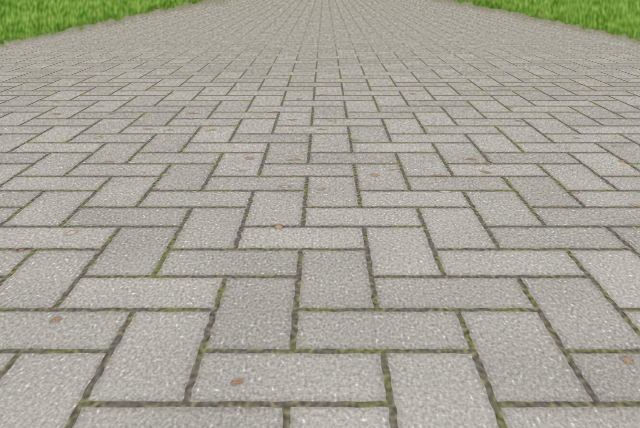
Reproduce this texture procedurally as a WebGL 1 fragment shader.

```glsl
precision highp float;
// A herringbone brick path receding between two grass verges.
// Each pixel is projected onto the ground plane, where unit cells form 2x1
// bricks; gradient noise adds grit, moss and worn joints, hashes scatter leaves.
uniform vec2 u_resolution;

vec2 hash2(vec2 p) {
  p = vec2(dot(p, vec2(127.1, 311.7)), dot(p, vec2(269.5, 183.3)));
  return fract(sin(p) * 43758.55);
}

float gradientNoise(vec2 p) {
  vec2 i = floor(p), f = fract(p);
  vec2 w = f * f * f * (f * (f * 6.0 - 15.0) + 10.0);
  vec2 e = vec2(0.0, 1.0);
  float a = dot(hash2(i) * 2.0 - 1.0, f);
  float b = dot(hash2(i + e.yx) * 2.0 - 1.0, f - e.yx);
  float c = dot(hash2(i + e.xy) * 2.0 - 1.0, f - e.xy);
  float d = dot(hash2(i + e.yy) * 2.0 - 1.0, f - e.yy);
  return mix(mix(a, b, w.x), mix(c, d, w.x), w.y);
}

// xy: distance to the brick's side and end edges, zw: brick identity
vec4 herringbone(vec2 g) {
  vec2 cell = floor(g), f = g - cell;
  float phase = mod(cell.x - cell.y + 1.0, 4.0);
  bool lying = phase < 1.5;
  vec2 offset = lying ? vec2(phase, 0.0) : vec2(0.0, 3.0 - phase);
  vec2 size = lying ? vec2(2.0, 1.0) : vec2(1.0, 2.0);
  vec2 local = f + offset;
  return vec4(min(local, size - local), cell - offset);
}

vec3 grassColor(vec2 p) {
  float blades = gradientNoise(p * vec2(150.0, 75.0)) + 0.6 * gradientNoise(p * 38.0);
  vec3 c = mix(vec3(0.30, 0.46, 0.13), vec3(0.56, 0.69, 0.32), clamp(0.5 + blades, 0.0, 1.0));
  float litter = smoothstep(0.32, 0.45, gradientNoise(p * vec2(55.0, 80.0) + 9.0));
  return mix(c, vec3(0.62, 0.53, 0.38), litter * 0.6);
}

void main() {
  // Screen position in canvas heights, measured downward from the top
  vec2 p = vec2(gl_FragCoord.x, u_resolution.y - gl_FragCoord.y) / u_resolution.y;
  float px = 1.0 / u_resolution.y;

  // Ground projection and the size of one pixel on the ground
  float drop = p.y + 0.0625;
  vec2 ground = vec2((p.x - 0.758) / (0.24 * drop) + 0.355, 7.18 / drop - 7.13);
  vec2 foot = px * vec2(1.0 / (0.24 * drop), 7.18 / (drop * drop));
  float nearby = 1.0 - smoothstep(0.04, 0.3, foot.y);

  // Bricks with slightly irregular edges
  vec2 wobble = vec2(gradientNoise(ground * 5.0), gradientNoise(ground * 5.0 + 31.0));
  vec4 brick = herringbone(ground + wobble * 0.03 * nearby);
  vec2 tone = hash2(brick.zw);
  float grit = gradientNoise(ground * vec2(27.0, 14.0)) * nearby;
  float fine = gradientNoise(p * vec2(150.0, 190.0));
  float stain = gradientNoise(ground * 0.8 + 5.0) * nearby;
  vec3 col = mix(vec3(0.695, 0.68, 0.655), vec3(0.665, 0.65, 0.605), smoothstep(0.3, 0.0, p.y));
  col += (tone.x - 0.5) * 0.05 * (1.0 - smoothstep(0.3, 0.9, foot.y));
  col += grit * 0.15 + fine * 0.12 + stain * 0.05;
  col += 0.10 * smoothstep(0.33, 0.48, grit);

  // Worn rim, then the joints themselves, fading as they become too fine
  float rim = 1.0 - smoothstep(0.03, 0.14, min(brick.x, brick.y * 0.8));
  col -= rim * 0.06 * nearby;
  vec2 width = vec2(0.036, 0.047);
  vec2 seam = 1.0 - smoothstep(width - foot * 0.8, width + foot * 0.8, brick.xy);
  seam *= 1.0 - smoothstep(vec2(0.2, 0.25), vec2(0.9, 1.1), foot.yy);
  seam *= min(vec2(1.0), width * 4.5 / foot);
  float column = abs(fract(ground.x + 0.5) - 0.5);
  float farLine = 1.0 - smoothstep(0.0, 0.05 + foot.x, column);
  farLine *= 0.3 * smoothstep(0.3, 1.0, foot.y);
  float joint = max(max(seam.x, seam.y), farLine);

  // Soil, moss and crumbs between the bricks
  float patchy = gradientNoise(ground * vec2(1.7, 1.5) + 17.0);
  float crumbs = gradientNoise(ground * vec2(17.0, 11.0) + 43.0) * nearby;
  float moss = smoothstep(-0.12, 0.3, patchy + crumbs * 0.5);
  vec3 soil = mix(vec3(0.43, 0.405, 0.37), vec3(0.46, 0.48, 0.27), moss * 0.85);
  soil += crumbs * 0.25;
  soil = mix(soil, vec3(0.66, 0.52, 0.39), smoothstep(0.28, 0.42, crumbs) * 0.7);
  col = mix(col, soil, joint * 0.92);

  // Fallen leaves: one candidate in each large ground cell
  vec2 leafGrid = ground / vec2(0.8, 1.1);
  vec2 home = floor(leafGrid);
  vec2 pick = hash2(home + 71.0);
  vec2 q = (leafGrid - home - 0.25 - 0.5 * hash2(home + 13.0)) * vec2(0.8, 1.1);
  float turn = pick.y * 6.283;
  q = mat2(cos(turn), -sin(turn), sin(turn), cos(turn)) * q;
  float ragged = 0.02 * gradientNoise(q * 28.0 + home);
  float leafSize = 0.035 + 0.05 * pick.y;
  float leaf = length(q * vec2(0.85, 1.25)) + ragged - leafSize;
  float soft = 0.6 * foot.y + 0.004;
  float present = step(pick.x, 0.17) * (1.0 - smoothstep(0.12, 0.4, foot.y));
  float shadow = 1.0 - smoothstep(0.0, 0.05 + soft, leaf);
  col *= 1.0 - 0.2 * shadow * present;
  vec3 leafColor = mix(vec3(0.66, 0.46, 0.32), vec3(0.84, 0.77, 0.66), fract(pick.x * 91.0));
  leafColor += 0.15 * gradientNoise(q * 50.0);
  col = mix(col, leafColor, (1.0 - smoothstep(-soft, soft, leaf)) * present);

  // Grass verges, their inner borders ragged and shaded
  float verge = max(0.101 - 0.207 * p.x, 0.21 * (p.x - 1.055)) - p.y;
  verge += 0.012 * gradientNoise(p * 45.0) + 0.006 * gradientNoise(p * 110.0);
  col = mix(col, vec3(0.50, 0.50, 0.37), 0.6 * smoothstep(-0.018, 0.0, verge));
  vec3 grass = grassColor(p) * mix(0.86, 1.0, smoothstep(0.0, 0.025, verge));
  col = mix(col, grass, smoothstep(-px, px * 1.5, verge));

  gl_FragColor = vec4(clamp(col, 0.0, 1.0), 1.0);
}
```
####
_TASK TO COMPLETE_: All entries need to be duplicated exactly, apart from the images.

_OUTPUT BELOW_:
Reproduce this texture procedurally as a WebGL 1 fragment shader.

```glsl
precision highp float;
// A herringbone brick path receding between two grass verges.
// Each pixel is projected onto the ground plane, where unit cells form 2x1
// bricks; gradient noise adds grit, moss and worn joints, hashes scatter leaves.
uniform vec2 u_resolution;

vec2 hash2(vec2 p) {
  p = vec2(dot(p, vec2(127.1, 311.7)), dot(p, vec2(269.5, 183.3)));
  return fract(sin(p) * 43758.55);
}

float gradientNoise(vec2 p) {
  vec2 i = floor(p), f = fract(p);
  vec2 w = f * f * f * (f * (f * 6.0 - 15.0) + 10.0);
  vec2 e = vec2(0.0, 1.0);
  float a = dot(hash2(i) * 2.0 - 1.0, f);
  float b = dot(hash2(i + e.yx) * 2.0 - 1.0, f - e.yx);
  float c = dot(hash2(i + e.xy) * 2.0 - 1.0, f - e.xy);
  float d = dot(hash2(i + e.yy) * 2.0 - 1.0, f - e.yy);
  return mix(mix(a, b, w.x), mix(c, d, w.x), w.y);
}

// xy: distance to the brick's side and end edges, zw: brick identity
vec4 herringbone(vec2 g) {
  vec2 cell = floor(g), f = g - cell;
  float phase = mod(cell.x - cell.y + 1.0, 4.0);
  bool lying = phase < 1.5;
  vec2 offset = lying ? vec2(phase, 0.0) : vec2(0.0, 3.0 - phase);
  vec2 size = lying ? vec2(2.0, 1.0) : vec2(1.0, 2.0);
  vec2 local = f + offset;
  return vec4(min(local, size - local), cell - offset);
}

vec3 grassColor(vec2 p) {
  float blades = gradientNoise(p * vec2(150.0, 75.0)) + 0.6 * gradientNoise(p * 38.0);
  vec3 c = mix(vec3(0.30, 0.46, 0.13), vec3(0.56, 0.69, 0.32), clamp(0.5 + blades, 0.0, 1.0));
  float litter = smoothstep(0.32, 0.45, gradientNoise(p * vec2(55.0, 80.0) + 9.0));
  return mix(c, vec3(0.62, 0.53, 0.38), litter * 0.6);
}

void main() {
  // Screen position in canvas heights, measured downward from the top
  vec2 p = vec2(gl_FragCoord.x, u_resolution.y - gl_FragCoord.y) / u_resolution.y;
  float px = 1.0 / u_resolution.y;

  // Ground projection and the size of one pixel on the ground
  float drop = p.y + 0.0625;
  vec2 ground = vec2((p.x - 0.758) / (0.24 * drop) + 0.355, 7.18 / drop - 7.13);
  vec2 foot = px * vec2(1.0 / (0.24 * drop), 7.18 / (drop * drop));
  float nearby = 1.0 - smoothstep(0.04, 0.3, foot.y);

  // Bricks with slightly irregular edges
  vec2 wobble = vec2(gradientNoise(ground * 5.0), gradientNoise(ground * 5.0 + 31.0));
  vec4 brick = herringbone(ground + wobble * 0.03 * nearby);
  vec2 tone = hash2(brick.zw);
  float grit = gradientNoise(ground * vec2(27.0, 14.0)) * nearby;
  float fine = gradientNoise(p * vec2(150.0, 190.0));
  float stain = gradientNoise(ground * 0.8 + 5.0) * nearby;
  vec3 col = mix(vec3(0.695, 0.68, 0.655), vec3(0.665, 0.65, 0.605), smoothstep(0.3, 0.0, p.y));
  col += (tone.x - 0.5) * 0.05 * (1.0 - smoothstep(0.3, 0.9, foot.y));
  col += grit * 0.15 + fine * 0.12 + stain * 0.05;
  col += 0.10 * smoothstep(0.33, 0.48, grit);

  // Worn rim, then the joints themselves, fading as they become too fine
  float rim = 1.0 - smoothstep(0.03, 0.14, min(brick.x, brick.y * 0.8));
  col -= rim * 0.06 * nearby;
  vec2 width = vec2(0.036, 0.047);
  vec2 seam = 1.0 - smoothstep(width - foot * 0.8, width + foot * 0.8, brick.xy);
  seam *= 1.0 - smoothstep(vec2(0.2, 0.25), vec2(0.9, 1.1), foot.yy);
  seam *= min(vec2(1.0), width * 4.5 / foot);
  float column = abs(fract(ground.x + 0.5) - 0.5);
  float farLine = 1.0 - smoothstep(0.0, 0.05 + foot.x, column);
  farLine *= 0.3 * smoothstep(0.3, 1.0, foot.y);
  float joint = max(max(seam.x, seam.y), farLine);

  // Soil, moss and crumbs between the bricks
  float patchy = gradientNoise(ground * vec2(1.7, 1.5) + 17.0);
  float crumbs = gradientNoise(ground * vec2(17.0, 11.0) + 43.0) * nearby;
  float moss = smoothstep(-0.12, 0.3, patchy + crumbs * 0.5);
  vec3 soil = mix(vec3(0.43, 0.405, 0.37), vec3(0.46, 0.48, 0.27), moss * 0.85);
  soil += crumbs * 0.25;
  soil = mix(soil, vec3(0.66, 0.52, 0.39), smoothstep(0.28, 0.42, crumbs) * 0.7);
  col = mix(col, soil, joint * 0.92);

  // Fallen leaves: one candidate in each large ground cell
  vec2 leafGrid = ground / vec2(0.8, 1.1);
  vec2 home = floor(leafGrid);
  vec2 pick = hash2(home + 71.0);
  vec2 q = (leafGrid - home - 0.25 - 0.5 * hash2(home + 13.0)) * vec2(0.8, 1.1);
  float turn = pick.y * 6.283;
  q = mat2(cos(turn), -sin(turn), sin(turn), cos(turn)) * q;
  float ragged = 0.02 * gradientNoise(q * 28.0 + home);
  float leafSize = 0.035 + 0.05 * pick.y;
  float leaf = length(q * vec2(0.85, 1.25)) + ragged - leafSize;
  float soft = 0.6 * foot.y + 0.004;
  float present = step(pick.x, 0.17) * (1.0 - smoothstep(0.12, 0.4, foot.y));
  float shadow = 1.0 - smoothstep(0.0, 0.05 + soft, leaf);
  col *= 1.0 - 0.2 * shadow * present;
  vec3 leafColor = mix(vec3(0.66, 0.46, 0.32), vec3(0.84, 0.77, 0.66), fract(pick.x * 91.0));
  leafColor += 0.15 * gradientNoise(q * 50.0);
  col = mix(col, leafColor, (1.0 - smoothstep(-soft, soft, leaf)) * present);

  // Grass verges, their inner borders ragged and shaded
  float verge = max(0.101 - 0.207 * p.x, 0.21 * (p.x - 1.055)) - p.y;
  verge += 0.012 * gradientNoise(p * 45.0) + 0.006 * gradientNoise(p * 110.0);
  col = mix(col, vec3(0.50, 0.50, 0.37), 0.6 * smoothstep(-0.018, 0.0, verge));
  vec3 grass = grassColor(p) * mix(0.86, 1.0, smoothstep(0.0, 0.025, verge));
  col = mix(col, grass, smoothstep(-px, px * 1.5, verge));

  gl_FragColor = vec4(clamp(col, 0.0, 1.0), 1.0);
}
```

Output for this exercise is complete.